**WHAT NEEDS TO BE DONE**
Leave the pictures out and print every record below exactly as it stands.

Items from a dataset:
Start of Block

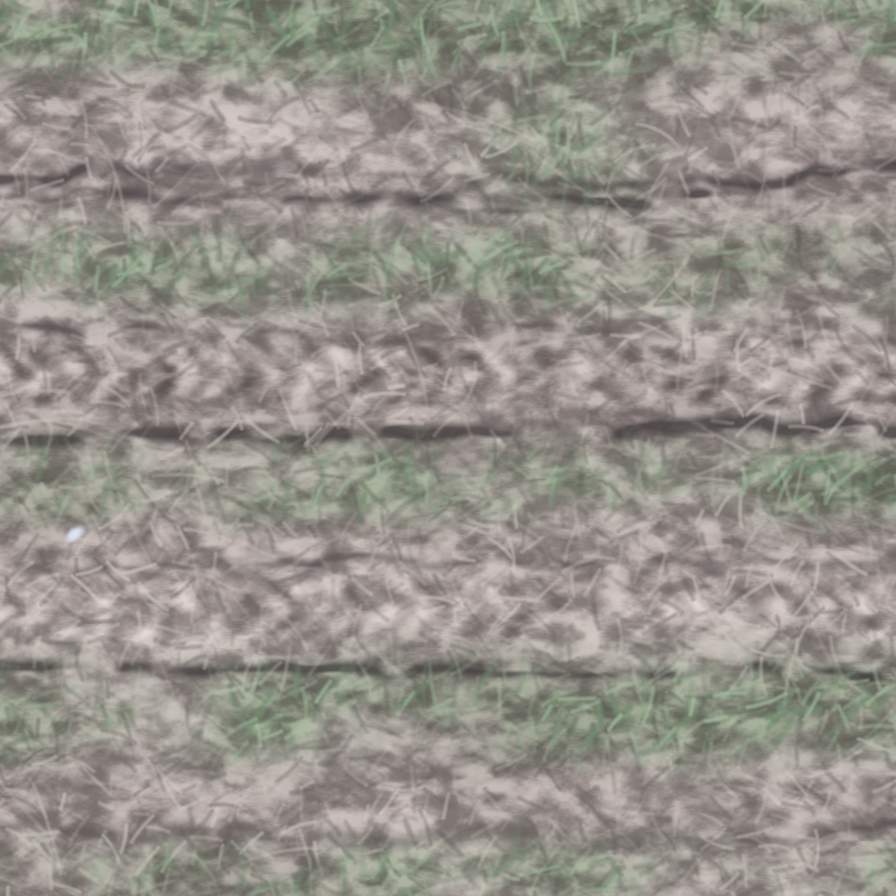
This texture is drawn by a three.js fragment shader. Its source:

```glsl
// Dry farm soil crossed by horizontal tyre tracks, with strips of grass and scattered straw.
varying vec2 vUv;

float hash(vec2 p) {
  return fract(sin(dot(p, vec2(127.1, 311.7))) * 43758.5453);
}

float noise(vec2 p) {
  vec2 i = floor(p), f = fract(p);
  f = f * f * (3.0 - 2.0 * f);
  return mix(mix(hash(i), hash(i + vec2(1.0, 0.0)), f.x),
             mix(hash(i + vec2(0.0, 1.0)), hash(i + 1.0), f.x), f.y);
}

float fbm(vec2 p) {
  float sum = 0.0, amp = 0.53;
  for (int i = 0; i < 4; i++) {
    sum += amp * noise(p);
    p = p * 2.03 + 17.3;
    amp *= 0.5;
  }
  return sum;
}

// Soft curved strokes, one per grid cell, turned around a main angle
float blades(vec2 p, float cells, float angle, float spread, float width, float seed) {
  p *= cells;
  float cover = 0.0;
  for (int j = -1; j <= 1; j++) {
    for (int i = -1; i <= 1; i++) {
      vec2 cell = floor(p) + vec2(float(i), float(j));
      vec2 key = cell + seed;
      vec2 q = p - cell - vec2(hash(key), hash(key + 31.7));
      float a = angle + spread * (hash(key + 57.1) - 0.5);
      vec2 dir = vec2(cos(a), sin(a));
      float reach = mix(0.25, 0.75, hash(key + 73.9));
      float t = clamp(dot(q, dir), -reach, reach);
      float bend = 0.5 * (hash(key + 91.3) - 0.5);
      float d = length(q - dir * t - vec2(-dir.y, dir.x) * bend * t * t);
      cover = max(cover, smoothstep(width, 0.0, d) * mix(0.25, 1.0, hash(key + 11.9)));
    }
  }
  return cover;
}

float band(float y, float centre, float spread) {
  float d = (y - centre) / spread;
  return exp(-d * d);
}

// Broken dark edge left by a wheel
float rut(vec2 p, float y, float width) {
  float path = y + 0.022 * (noise(vec2(p.x * 5.0, y * 70.0)) - 0.5)
                 + 0.016 * (noise(vec2(p.x * 32.0, y * 90.0)) - 0.5);
  float gaps = smoothstep(0.25, 0.7, noise(vec2(p.x * 27.0, p.y * 70.0 + y * 40.0)));
  float fade = smoothstep(0.15, 0.6, noise(vec2(p.x * 4.0 + 3.0, y * 50.0)));
  return band(p.y, path, width) * gaps * mix(0.35, 1.0, fade);
}

// Light and dark sides of a row of worn chevrons pointing right
float tread(vec2 p, float y) {
  float dy = p.y - y + 0.008 * (noise(vec2(p.x * 6.0, y * 30.0)) - 0.5);
  float wave = sin(6.2832 * (p.x * 23.0 + abs(dy) * 20.0 + 0.4 * noise(p * 25.0)));
  float wear = smoothstep(0.2, 0.65, noise(p * vec2(9.0, 20.0) + 4.0));
  return wave * mix(0.25, 1.0, wear) * (1.0 - smoothstep(0.02, 0.04, abs(dy)));
}

void main() {
  vec2 p = vUv;
  vec2 warped = p + 0.012 * (vec2(noise(p * 22.0), noise(p * 22.0 + 40.0)) - 0.5);

  // Soil with broad tone changes and fine crumbs
  float crumbs = fbm(warped * vec2(38.0, 58.0));
  vec3 color = mix(vec3(0.48, 0.44, 0.435), vec3(0.78, 0.735, 0.725),
                   smoothstep(0.18, 0.8, crumbs));
  color += 0.11 * (fbm(p * vec2(4.0, 11.0) + 8.0) - 0.5);
  color += 0.045 * band(p.y, 0.33, 0.05) + 0.035 * band(p.y, 0.85, 0.03);
  color += 0.085 * (tread(p, 0.583) + 0.85 * tread(p, 0.318));

  // Wheel edges
  float edges = rut(p, 0.803, 0.008) + rut(p, 0.775, 0.009) + 0.7 * rut(p, 0.626, 0.007)
              + rut(p, 0.518, 0.010) + 0.6 * rut(p, 0.368, 0.007)
              + 0.9 * rut(p, 0.250, 0.008) + 0.8 * rut(p, 0.073, 0.009);
  color = mix(color, vec3(0.29, 0.265, 0.27), clamp(edges, 0.0, 0.85));

  // Small shadows and pale straw
  float litter = smoothstep(0.25, 0.7, noise(p * vec2(7.0, 12.0) + 20.0));
  color = mix(color, vec3(0.38, 0.355, 0.35), 0.4 * blades(warped, 37.0, -0.4, 2.6, 0.18, 5.0));
  color = mix(color, vec3(0.84, 0.80, 0.78),
              mix(0.25, 0.6, litter) * blades(p, 34.0, 0.6, 3.1, 0.14, 19.0));

  // Patchy strips of grass, with two thicker clumps near the top
  float strips = band(p.y, 0.975, 0.05) + 0.75 * band(p.y, 0.70, 0.045)
               + band(p.y, 0.463, 0.04) + 0.9 * band(p.y, 0.205, 0.055)
               + 0.75 * band(p.y, 0.025, 0.04);
  float patches = smoothstep(0.22, 0.72, fbm(p * vec2(8.0, 13.0) + 2.7));
  float clumps = band(p.x, 0.63, 0.09) * band(p.y, 0.84, 0.08)
               + band(p.x, 0.39, 0.12) * band(p.y, 0.97, 0.06);
  float grass = clamp(strips * mix(0.2, 1.25, patches) + 0.75 * clumps, 0.0, 1.0);
  color = mix(color, color * vec3(0.83, 0.93, 0.83), grass);
  color = mix(color, vec3(0.34, 0.39, 0.34), 0.65 * grass * blades(p, 29.0, 1.1, 2.6, 0.19, 43.0));
  color = mix(color, vec3(0.45, 0.56, 0.44), 0.8 * grass * blades(p, 25.0, 1.2, 2.2, 0.17, 67.0));
  color = mix(color, vec3(0.64, 0.74, 0.62), 0.75 * grass * blades(p, 33.0, 1.0, 2.0, 0.15, 83.0));

  // Long stray stalks
  float stalks = blades(p, 11.0, 0.9, 3.1, 0.045, 101.0);
  color = mix(color, vec3(0.80, 0.77, 0.73), 0.5 * stalks * litter);

  // One pale scrap lying on the soil
  vec2 scrap = mat2(0.8, -0.6, 0.6, 0.8) * (p - vec2(0.083, 0.403));
  color = mix(color, vec3(0.86, 0.89, 0.96),
              smoothstep(1.3, 0.5, length(scrap / vec2(0.017, 0.009)) + 0.5 * crumbs));

  gl_FragColor = vec4(clamp(color, 0.0, 1.0), 1.0);
}
```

End of Block

**EXERCISE RESPONSE**
This texture is drawn by a three.js fragment shader. Its source:

```glsl
// Dry farm soil crossed by horizontal tyre tracks, with strips of grass and scattered straw.
varying vec2 vUv;

float hash(vec2 p) {
  return fract(sin(dot(p, vec2(127.1, 311.7))) * 43758.5453);
}

float noise(vec2 p) {
  vec2 i = floor(p), f = fract(p);
  f = f * f * (3.0 - 2.0 * f);
  return mix(mix(hash(i), hash(i + vec2(1.0, 0.0)), f.x),
             mix(hash(i + vec2(0.0, 1.0)), hash(i + 1.0), f.x), f.y);
}

float fbm(vec2 p) {
  float sum = 0.0, amp = 0.53;
  for (int i = 0; i < 4; i++) {
    sum += amp * noise(p);
    p = p * 2.03 + 17.3;
    amp *= 0.5;
  }
  return sum;
}

// Soft curved strokes, one per grid cell, turned around a main angle
float blades(vec2 p, float cells, float angle, float spread, float width, float seed) {
  p *= cells;
  float cover = 0.0;
  for (int j = -1; j <= 1; j++) {
    for (int i = -1; i <= 1; i++) {
      vec2 cell = floor(p) + vec2(float(i), float(j));
      vec2 key = cell + seed;
      vec2 q = p - cell - vec2(hash(key), hash(key + 31.7));
      float a = angle + spread * (hash(key + 57.1) - 0.5);
      vec2 dir = vec2(cos(a), sin(a));
      float reach = mix(0.25, 0.75, hash(key + 73.9));
      float t = clamp(dot(q, dir), -reach, reach);
      float bend = 0.5 * (hash(key + 91.3) - 0.5);
      float d = length(q - dir * t - vec2(-dir.y, dir.x) * bend * t * t);
      cover = max(cover, smoothstep(width, 0.0, d) * mix(0.25, 1.0, hash(key + 11.9)));
    }
  }
  return cover;
}

float band(float y, float centre, float spread) {
  float d = (y - centre) / spread;
  return exp(-d * d);
}

// Broken dark edge left by a wheel
float rut(vec2 p, float y, float width) {
  float path = y + 0.022 * (noise(vec2(p.x * 5.0, y * 70.0)) - 0.5)
                 + 0.016 * (noise(vec2(p.x * 32.0, y * 90.0)) - 0.5);
  float gaps = smoothstep(0.25, 0.7, noise(vec2(p.x * 27.0, p.y * 70.0 + y * 40.0)));
  float fade = smoothstep(0.15, 0.6, noise(vec2(p.x * 4.0 + 3.0, y * 50.0)));
  return band(p.y, path, width) * gaps * mix(0.35, 1.0, fade);
}

// Light and dark sides of a row of worn chevrons pointing right
float tread(vec2 p, float y) {
  float dy = p.y - y + 0.008 * (noise(vec2(p.x * 6.0, y * 30.0)) - 0.5);
  float wave = sin(6.2832 * (p.x * 23.0 + abs(dy) * 20.0 + 0.4 * noise(p * 25.0)));
  float wear = smoothstep(0.2, 0.65, noise(p * vec2(9.0, 20.0) + 4.0));
  return wave * mix(0.25, 1.0, wear) * (1.0 - smoothstep(0.02, 0.04, abs(dy)));
}

void main() {
  vec2 p = vUv;
  vec2 warped = p + 0.012 * (vec2(noise(p * 22.0), noise(p * 22.0 + 40.0)) - 0.5);

  // Soil with broad tone changes and fine crumbs
  float crumbs = fbm(warped * vec2(38.0, 58.0));
  vec3 color = mix(vec3(0.48, 0.44, 0.435), vec3(0.78, 0.735, 0.725),
                   smoothstep(0.18, 0.8, crumbs));
  color += 0.11 * (fbm(p * vec2(4.0, 11.0) + 8.0) - 0.5);
  color += 0.045 * band(p.y, 0.33, 0.05) + 0.035 * band(p.y, 0.85, 0.03);
  color += 0.085 * (tread(p, 0.583) + 0.85 * tread(p, 0.318));

  // Wheel edges
  float edges = rut(p, 0.803, 0.008) + rut(p, 0.775, 0.009) + 0.7 * rut(p, 0.626, 0.007)
              + rut(p, 0.518, 0.010) + 0.6 * rut(p, 0.368, 0.007)
              + 0.9 * rut(p, 0.250, 0.008) + 0.8 * rut(p, 0.073, 0.009);
  color = mix(color, vec3(0.29, 0.265, 0.27), clamp(edges, 0.0, 0.85));

  // Small shadows and pale straw
  float litter = smoothstep(0.25, 0.7, noise(p * vec2(7.0, 12.0) + 20.0));
  color = mix(color, vec3(0.38, 0.355, 0.35), 0.4 * blades(warped, 37.0, -0.4, 2.6, 0.18, 5.0));
  color = mix(color, vec3(0.84, 0.80, 0.78),
              mix(0.25, 0.6, litter) * blades(p, 34.0, 0.6, 3.1, 0.14, 19.0));

  // Patchy strips of grass, with two thicker clumps near the top
  float strips = band(p.y, 0.975, 0.05) + 0.75 * band(p.y, 0.70, 0.045)
               + band(p.y, 0.463, 0.04) + 0.9 * band(p.y, 0.205, 0.055)
               + 0.75 * band(p.y, 0.025, 0.04);
  float patches = smoothstep(0.22, 0.72, fbm(p * vec2(8.0, 13.0) + 2.7));
  float clumps = band(p.x, 0.63, 0.09) * band(p.y, 0.84, 0.08)
               + band(p.x, 0.39, 0.12) * band(p.y, 0.97, 0.06);
  float grass = clamp(strips * mix(0.2, 1.25, patches) + 0.75 * clumps, 0.0, 1.0);
  color = mix(color, color * vec3(0.83, 0.93, 0.83), grass);
  color = mix(color, vec3(0.34, 0.39, 0.34), 0.65 * grass * blades(p, 29.0, 1.1, 2.6, 0.19, 43.0));
  color = mix(color, vec3(0.45, 0.56, 0.44), 0.8 * grass * blades(p, 25.0, 1.2, 2.2, 0.17, 67.0));
  color = mix(color, vec3(0.64, 0.74, 0.62), 0.75 * grass * blades(p, 33.0, 1.0, 2.0, 0.15, 83.0));

  // Long stray stalks
  float stalks = blades(p, 11.0, 0.9, 3.1, 0.045, 101.0);
  color = mix(color, vec3(0.80, 0.77, 0.73), 0.5 * stalks * litter);

  // One pale scrap lying on the soil
  vec2 scrap = mat2(0.8, -0.6, 0.6, 0.8) * (p - vec2(0.083, 0.403));
  color = mix(color, vec3(0.86, 0.89, 0.96),
              smoothstep(1.3, 0.5, length(scrap / vec2(0.017, 0.009)) + 0.5 * crumbs));

  gl_FragColor = vec4(clamp(color, 0.0, 1.0), 1.0);
}
```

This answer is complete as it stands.